As it turns out, the reception is for an obscure Somali government dignitary. In normal times, his arrival would be the talk of the local expat community; some 80,000 people of Somali descent are estimated to live in Minnesota, the largest community of the Somali diaspora in the United States, one that has distinctly flavored the Twin Cities’ culture and caused some occasional unease on the right, such as when then-candidate Donald Trump warned in 2016 of the “disaster” of Somali refugees moving into Minnesota and becoming radicalized by Islamic State.
But these are not normal times. The voters of Minnesota’s 5th Congressional District knew they were making history last November: Omar’s victory made her both the first Somali-American to serve in Congress and, along with fellow newcomer Rashida Tlaib of Michigan, its first Muslim female member. What they didn’t expect was that in her first seven weeks on the job she would become one of the most prominent, polarizing and recognizable politicians in America—the subject of fierce debates on the House floor and cable news, lauded on the left for standing up to Israel and vilified on the right for comments seen by many as anti-Semitic.

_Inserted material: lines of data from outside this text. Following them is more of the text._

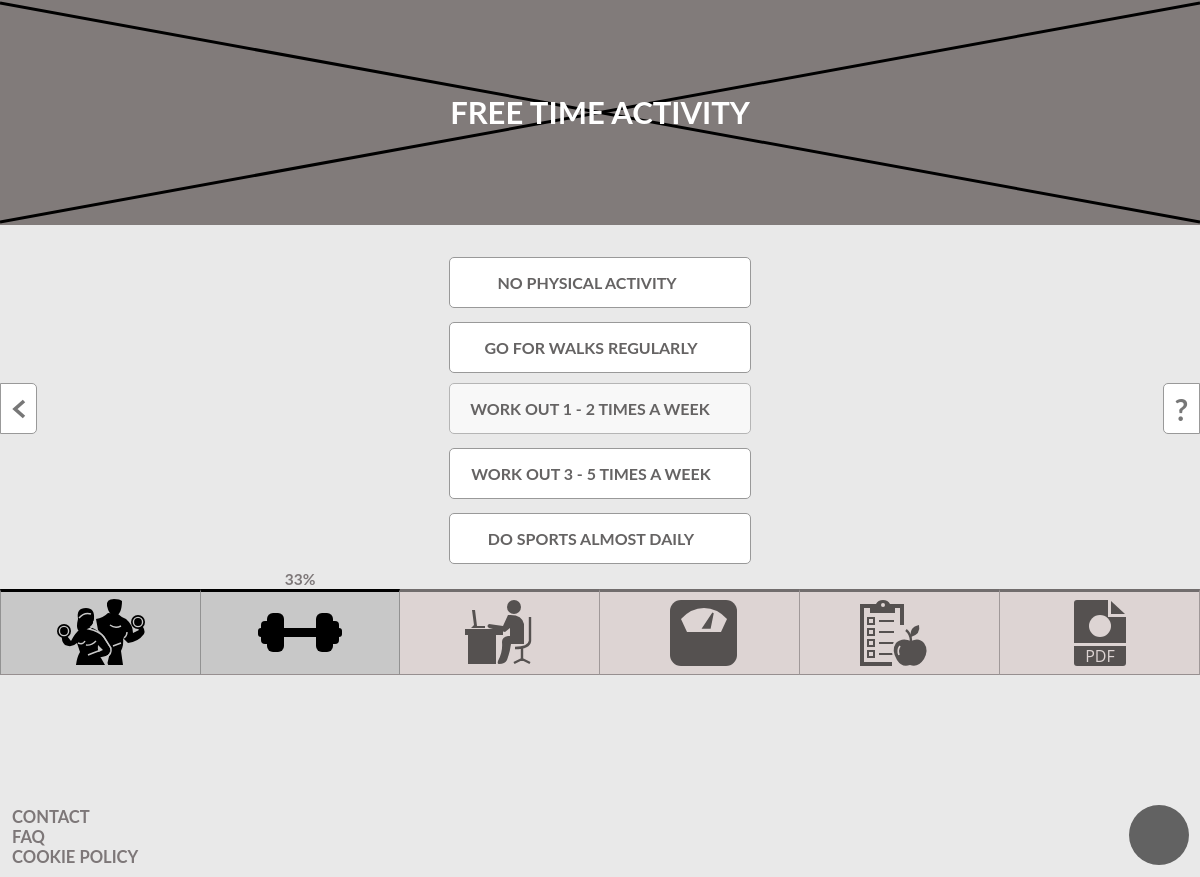
<!DOCTYPE html>
<html lang="en">
<head>
<meta charset="utf-8">
<title>Free time activity</title>
<style>
:root {
  --page: #e9e9e9;
  --hero: #817b7a;
  --text: #656363;
  --muted: #7d7778;
  --line: #999;
  --done: #c8c8c8;
  --todo: #ddd4d3;
  --icon: #555150;
}
* { box-sizing: border-box; margin: 0; padding: 0; }
html, body { width: 1200px; height: 877px; overflow: hidden; }
body {
  position: relative;
  display: flex;
  flex-direction: column;
  background: var(--page);
  color: var(--text);
  font-family: Lato, "Open Sans", sans-serif;
  font-weight: 700;
}
a { color: inherit; text-decoration: none; }
svg { display: block; }
.hero {
  position: relative;
  flex: none;
  height: 225px;
  display: flex;
  align-items: center;
  justify-content: center;
  background: var(--hero);
}
.hero-cross { position: absolute; inset: 0; stroke: #000; stroke-width: 3; }
.hero h1 { position: relative; color: #fff; font-size: 31px; line-height: 1.2; white-space: nowrap; }
.question {
  flex: none;
  height: 364px;
  padding-top: 32px;
  display: flex;
  flex-direction: column;
  align-items: center;
  gap: 14px;
}
.answer {
  flex: none;
  width: 302px;
  height: 51px;
  padding-right: 18px;
  display: flex;
  align-items: center;
  justify-content: center;
  background: #fff;
  border: 1px solid var(--line);
  border-radius: 5px;
  font-size: 16px;
  white-space: nowrap;
}
.answer.first { padding-right: 26px; }
.answer.chosen { margin-top: -4px; background: #f8f8f8; border-color: #b5b5b5; padding-right: 20px; }
.side {
  position: absolute;
  top: 383px;
  width: 37px;
  height: 51px;
  display: flex;
  align-items: center;
  justify-content: center;
  background: #fff;
  border: 1px solid var(--line);
  color: #777;
}
.back { left: 0; border-radius: 0 5px 5px 0; }
.help { right: 0; border-radius: 5px 0 0 5px; font-size: 30px; }
.percent { position: absolute; left: 200px; top: 570px; width: 200px; text-align: center; font-size: 15.5px; line-height: 19px; color: var(--muted); }
.steps { flex: none; height: 86px; display: grid; grid-template-columns: 201px 199px repeat(4, 200px); list-style: none; }
.step { background: var(--todo); color: var(--icon); border-top: 3px solid #716d6d; border-bottom: 1px solid #978f90; border-right: 1px solid #a09999; }
.step.done { background: var(--done); color: #000; border-top-color: #000; border-right-color: #929292; }
.step:first-child { border-left: 1px solid #929292; }
.step svg { width: 100%; height: 82px; fill: currentColor; }
.steps .cut { fill: none; stroke: var(--todo); }
.done .cut { stroke: var(--done); }
.hole { fill: var(--todo); }
.done .hole { fill: var(--done); }
.foot { flex: 1; padding: 0 11px 10px 12px; display: flex; align-items: flex-end; justify-content: space-between; }
.links { list-style: none; font-size: 16.6px; line-height: 20px; color: var(--muted); }
.dot { width: 60px; height: 60px; margin-bottom: 2px; border-radius: 50%; background: #626262; }
</style>
</head>
<body>
<header class="hero">
  <svg class="hero-cross" width="1200" height="225" viewBox="0 0 1200 225" aria-hidden="true">
    <line x1="0" y1="3" x2="1200" y2="222"/>
    <line x1="0" y1="222" x2="1200" y2="3"/>
  </svg>
  <h1>FREE TIME ACTIVITY</h1>
</header>

<main class="question">
  <a class="answer first" href="#">NO PHYSICAL ACTIVITY</a>
  <a class="answer" href="#">GO FOR WALKS REGULARLY</a>
  <a class="answer chosen" href="#">WORK OUT 1 - 2 TIMES A WEEK</a>
  <a class="answer" href="#">WORK OUT 3 - 5 TIMES A WEEK</a>
  <a class="answer" href="#">DO SPORTS ALMOST DAILY</a>
</main>

<a class="side back" href="#" aria-label="Back">
  <svg width="14" height="20" viewBox="0 0 14 20" fill="none" stroke="currentColor" stroke-width="3.6"><polyline points="12,2 3,10 12,18"/></svg>
</a>
<a class="side help" href="#" aria-label="Help">?</a>

<p class="percent">33%</p>
<ol class="steps">
  <li class="step done">
    <svg viewBox="1 592 199 82" role="img" aria-label="Body">
      <g id="man">
        <path d="M107 606Q106 599 114 599Q120 599 122 601Q122 608 120 612Q118 616 114 616Q109 615 107 606Z"/>
        <path d="M108 613L118 614Q121 617 126 619Q133 625 133 633L139 630L136 626L140 624Q146 629 144 634Q138 642 128 643L123 638Q124 645 121 651L123 665H107L111 648L104 636L98 630L96 619Q103 618 108 613Z"/>
        <circle cx="138" cy="622" r="7"/>
      </g>
      <g id="woman">
        <path d="M78 619Q76 608 86 608Q95 608 94 619Q93 627 87 628L84 627Q81 631 78 630Q76 627 78 619Z"/>
        <path d="M82 627L90 627Q99 630 103 637L110 648Q111 654 106 656L93 659L89 656L103 650L98 645Q97 652 101 658L105 665H76Q77 657 80 652L77 643Q72 648 65 645Q61 641 62 636L67 636L71 641Q75 633 82 627Z"/>
        <circle cx="64" cy="631" r="7"/>
      </g>
      <g class="cut" stroke-width="1.4">
        <circle cx="138" cy="622" r="4.6"/>
        <circle cx="64" cy="631" r="4.6"/>
        <path d="M94 621Q94 627 89 629Q99 631 104 637L111 648Q112 655 106 657L104 658L108 666M78 643Q83 645 85 641M86 645Q91 646 96 641M110 625Q115 629 121 626M113 646L121 643M124 638Q127 636 127 632M79 618Q84 612 91 614M88 655L93 653L101 650"/>
      </g>
      <circle cx="138" cy="622" r="2"/>
      <circle cx="64" cy="631" r="2"/>
    </svg>
  </li>
  <li class="step done">
    <svg viewBox="201 592 198 82" role="img" aria-label="Free time activity">
      <rect x="280" y="628" width="40" height="9"/>
      <g id="weight">
        <rect x="267" y="613" width="17" height="39" rx="6"/>
        <rect x="261" y="621" width="10" height="23" rx="4"/>
        <rect x="258" y="628" width="8" height="9" rx="3"/>
      </g>
      <use href="#weight" transform="matrix(-1 0 0 1 600 0)"/>
    </svg>
  </li>
  <li class="step">
    <svg viewBox="400 592 199 82" role="img" aria-label="Work">
      <circle cx="514" cy="607" r="7"/>
      <path d="M508 615Q522 614 524 624V644H511Q510 652 507 660Q505 664 499 664Q497 664 498 661Q503 652 502 642Q502 637 508 636H510V628L505 632L489 628Q486 626 489 624L503 626Z"/>
      <path d="M465 629H503V635H496V664H468V635H465Z"/>
      <path d="M472 610L475 610L477 626H485V628H471L474 625Z"/>
      <path d="M530 617V641Q529 648 515 648M522 648V661M514 663L522 659L530 663" fill="none" stroke="currentColor" stroke-width="2.4"/>
    </svg>
  </li>
  <li class="step">
    <svg viewBox="600 592 199 82" role="img" aria-label="Weight">
      <rect x="670" y="600" width="67" height="66" rx="11"/>
      <path class="hole" d="M681 619Q691 608 704 608Q717 608 727 619L721 632H687Z"/>
      <path d="M703 628L713 613L710 628Z" stroke="currentColor" stroke-width="1.5"/>
    </svg>
  </li>
  <li class="step">
    <svg viewBox="800 592 199 82" role="img" aria-label="Nutrition">
      <path d="M872 606H862V664H892M892 606H902V625" fill="none" stroke="currentColor" stroke-width="4"/>
      <path d="M870 604H876Q878 600 883 600Q888 600 890 604H895V613H870Z"/>
      <circle class="hole" cx="883" cy="605" r="2"/>
      <g fill="none" stroke="currentColor" stroke-width="2">
        <g id="entry"><rect x="868" y="618" width="6" height="6"/><path d="M879 621H894"/></g>
        <use href="#entry" y="11"/>
        <use href="#entry" y="22"/>
        <use href="#entry" y="33"/>
      </g>
      <path class="cut" stroke-width="5" d="M910 640Q901 635 896 643Q891 655 902 665"/>
      <path d="M911 641Q919 637 924 643Q929 650 924 659Q918 668 910 665Q902 668 897 660Q891 650 896 643Q902 637 911 641Z"/>
      <path d="M911 641Q911 634 906 630" fill="none" stroke="currentColor" stroke-width="2.4"/>
      <path d="M911 637Q909 627 919 625Q921 634 911 637Z"/>
      <path class="cut" stroke-width="1.6" d="M899 655Q897 650 900 646"/>
    </svg>
  </li>
  <li class="step">
    <svg viewBox="1000 592 199 82" role="img" aria-label="PDF file">
      <path d="M1077 600H1108V617H1126V643H1074V603Q1074 600 1077 600Z"/>
      <path d="M1111 601L1125 614H1111Z"/>
      <path d="M1074 646H1126V663Q1126 666 1123 666H1077Q1074 666 1074 663Z"/>
      <circle class="hole" cx="1100" cy="626" r="11"/>
      <text class="hole" x="1100" y="662" text-anchor="middle" font-family="Open Sans, sans-serif" font-size="16" font-weight="500">PDF</text>
    </svg>
  </li>
</ol>

<footer class="foot">
  <ul class="links">
    <li><a href="#">CONTACT</a></li>
    <li><a href="#">FAQ</a></li>
    <li><a href="#">COOKIE POLICY</a></li>
  </ul>
  <div class="dot"></div>
</footer>
</body>
</html>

Omar was destined to stand out: After Congress changed its 181-year-old rule prohibiting headwear to accommodate her, she became the first person to wear a hijab on the House floor. But it wasn’t her wardrobe, or her religion, or her gripping biography as the congresswoman who came of age in a refugee camp, that distinguished Omar in her early days on Capitol Hill. Rather, it was her usage of social media and the uproar that ensued.
First, Omar tweeted that Lindsey Graham had been “compromised,” suggesting that his support for Trump—whom he’d verbally mauled throughout the 2016 campaign—owed to blackmail collected on the South Carolina senator. (Conservatives accused Omar of playing on the long-running, unsubstantiated insinuation that Graham is gay; she denied this, but apologized.) Then, after being seated on the House Foreign Affairs Committee, Omar was lampooned for a 2012 tweet in which she wrote during an Israeli military campaign in the Gaza Strip, “Israel has hypnotized the world, may Allah awaken the people and help them see the evil doings of Israel.” (Omar later apologized and deleted the tweet; she claimed ignorance of the anti-Semitic trope that conceives of Jewish hypnosis.)

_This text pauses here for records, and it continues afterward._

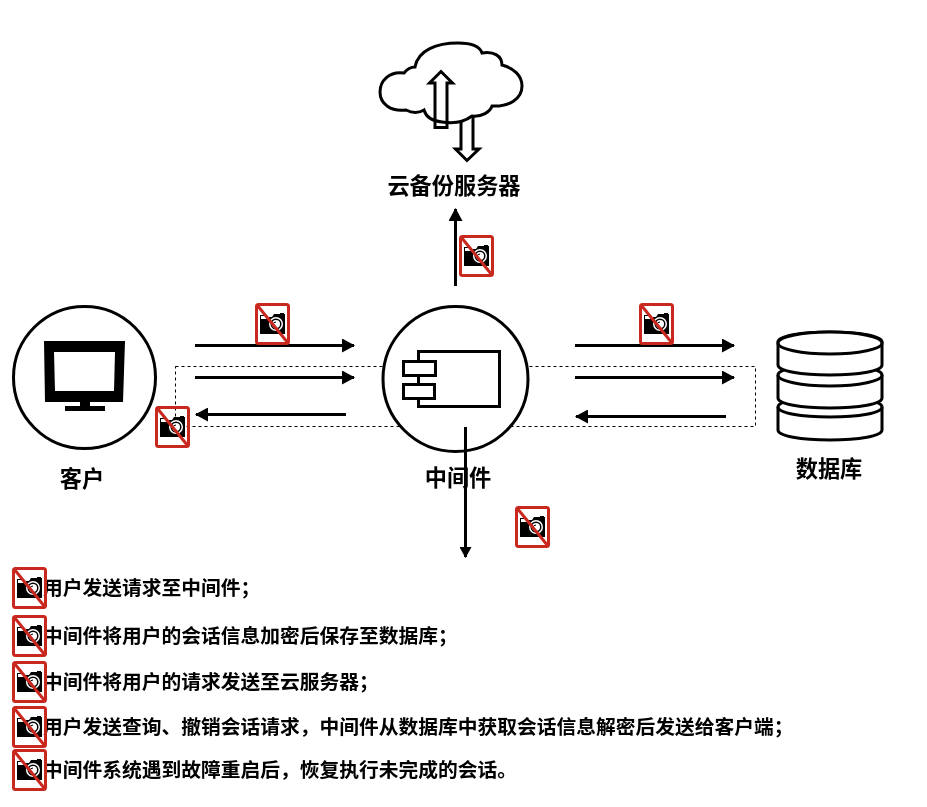
<!DOCTYPE html>
<html lang="zh-CN">
<head>
<meta charset="utf-8">
<title>中间件会话流程</title>
<style>
:root {
  --ink: #000;
  --paper: #fff;
  --alert: #c9281f;
}
* { box-sizing: border-box; margin: 0; padding: 0; }
html, body { width: 927px; height: 807px; overflow: hidden; background: var(--paper); }
body { color: var(--ink); font-family: "Noto Sans CJK SC", "Noto Sans CJK JP", sans-serif; font-weight: 700; }
.page { position: relative; width: 927px; height: 807px; overflow: hidden; }
.diagram { position: absolute; left: 0; top: 0; width: 927px; height: 807px; }
.outline { fill: none; stroke: var(--ink); stroke-width: 3; }
.solid { fill: var(--ink); }
.white { fill: var(--paper); }
.flow { stroke: var(--ink); stroke-width: 3; }
.session-path { fill: none; stroke: var(--ink); stroke-width: 1; stroke-dasharray: 3 3; }
.alert { fill: none; stroke: var(--alert); stroke-width: 3; }
.node-label { position: absolute; transform: translate(-50%, -50%); font-size: 22.2px; line-height: 32px; white-space: nowrap; }
.cloud-label { left: 454px; top: 184px; }
.client-label { left: 82px; top: 477px; }
.middleware-label { left: 458px; top: 476px; }
.database-label { left: 829px; top: 467px; }
.steps { position: absolute; left: 12px; top: 567px; display: grid; grid-template-rows: 48px 46px 45px 43px 42px; list-style: none; }
.steps li { display: flex; align-items: center; height: 42px; font-size: 19.75px; line-height: 30px; white-space: nowrap; }
.steps svg { position: relative; z-index: 1; flex: none; width: 35px; height: 42px; margin-right: -4px; }
.steps p { margin-top: -2px; }
.semicolon { font-family: "Noto Sans CJK JP", sans-serif; }
</style>
</head>
<body>
<main class="page">
  <svg class="diagram" viewBox="0 0 927 807" aria-hidden="true">
    <defs>
      <symbol id="no-photo" viewBox="0 0 35 42">
        <path class="solid" d="M5 14V12h7v2h5l2-3h6v-1h4v1h1v20H5z"/>
        <rect class="white" x="6" y="13" width="8" height="3"/>
        <circle class="white" cx="21" cy="21" r="7"/>
        <circle class="solid" cx="21" cy="21" r="5.5"/>
        <circle class="white" cx="21" cy="21" r="4"/>
        <path d="M18 22a3 3 0 0 1 3-3" fill="none" stroke="#000" stroke-width="1"/>
        <path class="alert" d="M2 2 33 40"/>
        <rect class="alert" x="1.5" y="1.5" width="32" height="39" rx="2"/>
      </symbol>
      <marker id="arrowhead" viewBox="0 0 13 14" refX="12" refY="7" markerWidth="13" markerHeight="14" markerUnits="userSpaceOnUse" orient="auto">
        <path class="solid" d="M0 0 13 7 0 14z"/>
      </marker>
      <marker id="arrowhead-small" viewBox="0 0 11 12" refX="10" refY="6" markerWidth="11" markerHeight="12" markerUnits="userSpaceOnUse" orient="auto">
        <path class="solid" d="M0 0 11 6 0 12z"/>
      </marker>
      <path id="disk" d="M778 342c0-6 23-10 52-10s52 4 52 10v23c0 6-23 10-52 10s-52-4-52-10z"/>
    </defs>

    <rect class="session-path" x="175.5" y="366.5" width="580" height="60"/>

    <g id="cloud-server">
      <path class="outline" d="M461 112V149H455.500L467 160.500 479 149H473V112"/>
      <path class="outline" style="fill:#fff" d="M404 73C408 68 411 67 415 67C418 50 437 43 458 43C472 43 480 47 482 53C494 51 502 56 502 65C514 68 522 76 522 86C522 99 509 107 492 106C490 112 482 117 472 116C464 122 454 124 442 122C432 121 426 117 424 110C419 113 412 113 406 110C391 112 380 104 380 92C380 81 389 71 404 73Z"/>
      <path class="outline" d="M435 127.500V83H429.500L441 71.500 452.500 83H447V127.500Z"/>
    </g>

    <g id="client">
      <circle class="outline" cx="84.500" cy="377.500" r="71"/>
      <path class="solid" d="M44 341H125L123 402H90V406H105V411H65V406H80V402H45z"/>
      <path class="white" d="M54 352H115L114 391H55z"/>
    </g>

    <g id="middleware">
      <circle class="outline" style="fill:#fff" cx="455.500" cy="379" r="72.500"/>
      <rect class="outline" x="418.500" y="351.500" width="81" height="55"/>
      <rect class="outline" style="fill:#fff" x="403.500" y="361.500" width="32" height="14"/>
      <rect class="outline" style="fill:#fff" x="403.500" y="384.500" width="31" height="14"/>
    </g>

    <g id="database" class="outline" style="fill:#fff">
      <use href="#disk" y="65"/>
      <path d="M778 407c0 6 23 10 52 10s52-4 52-10"/>
      <use href="#disk" y="33"/>
      <path d="M778 375c0 6 23 11 52 11s52-5 52-11"/>
      <use href="#disk"/>
      <ellipse cx="830" cy="343" rx="52" ry="11"/>
    </g>

    <g id="flows" class="flow">
      <line x1="195" y1="345.500" x2="354" y2="345.500" marker-end="url(#arrowhead)"/>
      <line x1="195" y1="377.500" x2="354" y2="377.500" marker-end="url(#arrowhead)"/>
      <line x1="346" y1="414.500" x2="196" y2="414.500" marker-end="url(#arrowhead)"/>
      <line x1="575" y1="345.500" x2="734" y2="345.500" marker-end="url(#arrowhead)"/>
      <line x1="575" y1="377.500" x2="734" y2="377.500" marker-end="url(#arrowhead)"/>
      <line x1="726" y1="416.500" x2="576" y2="416.500" marker-end="url(#arrowhead)"/>
      <line x1="455.500" y1="286" x2="455.500" y2="209" marker-end="url(#arrowhead)"/>
      <line x1="465.500" y1="427" x2="465.500" y2="557" marker-end="url(#arrowhead-small)"/>
    </g>

    <g id="flow-icons">
      <use href="#no-photo" x="459" y="235" width="35" height="42"/>
      <use href="#no-photo" x="255" y="303" width="35" height="42"/>
      <use href="#no-photo" x="639" y="303" width="35" height="42"/>
      <use href="#no-photo" x="155" y="406" width="35" height="42"/>
      <use href="#no-photo" x="515" y="506" width="35" height="42"/>
    </g>
  </svg>

  <p class="node-label cloud-label">云备份服务器</p>
  <p class="node-label client-label">客户</p>
  <p class="node-label middleware-label">中间件</p>
  <p class="node-label database-label">数据库</p>

  <ol class="steps">
    <li><svg aria-hidden="true"><use href="#no-photo" width="35" height="42"/></svg><p>用户发送请求至中间件<span class="semicolon">；</span></p></li>
    <li><svg aria-hidden="true"><use href="#no-photo" width="35" height="42"/></svg><p>中间件将用户的会话信息加密后保存至数据库<span class="semicolon">；</span></p></li>
    <li><svg aria-hidden="true"><use href="#no-photo" width="35" height="42"/></svg><p>中间件将用户的请求发送至云服务器<span class="semicolon">；</span></p></li>
    <li><svg aria-hidden="true"><use href="#no-photo" width="35" height="42"/></svg><p>用户发送查询、撤销会话请求，中间件从数据库中获取会话信息解密后发送给客户端<span class="semicolon">；</span></p></li>
    <li><svg aria-hidden="true"><use href="#no-photo" width="35" height="42"/></svg><p>中间件系统遇到故障重启后，恢复执行未完成的会话。</p></li>
  </ol>
</main>
</body>
</html>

Notes of support on Ilhan Omar’s name plate.
After uproar over an Omar tweet that some called anti-Semitic, supporters placed notes on Omar’s nameplate in the Longworth House Office Building on Feb. 11, 2019, in Washington, DC. | Mark Wilson/Getty Images
Finally, in early February, after just over a month on the job, Omar made the jump from occasional agitator to permanent lightning rod. Arguing that U.S. lawmakers back Israel because of campaign donations from Jewish donors, the congresswoman tweeted, “It’s all about the Benjamins baby,” a reference to $100 bills. The fallout was fierce: The entire House Democratic leadership denounced Omar, forcing yet another apology, and both the president and vice president piled on, skewering the congresswoman for her remarks, with Trump even suggesting that she should resign from Congress. (Notably, neither Trump nor Mike Pence has ever criticized Congressman Steve King despite his well-documented record of openly racist rhetoric.)
All of this proved agonizing for Omar’s constituents, particularly those in the Somali community. Her arrival in Congress was meant to bring them legitimacy and representation. Instead, almost immediately, it invited controversy and humiliation. “I was shocked. I don’t like her on Twitter,” Aden tells me. “She’s very smart, and I didn’t think she would talk that way. It was an embarrassment for me as a Somali-American, because we do not like extreme left or extreme right. But she will do better. This is new to her—she will learn how to handle it.”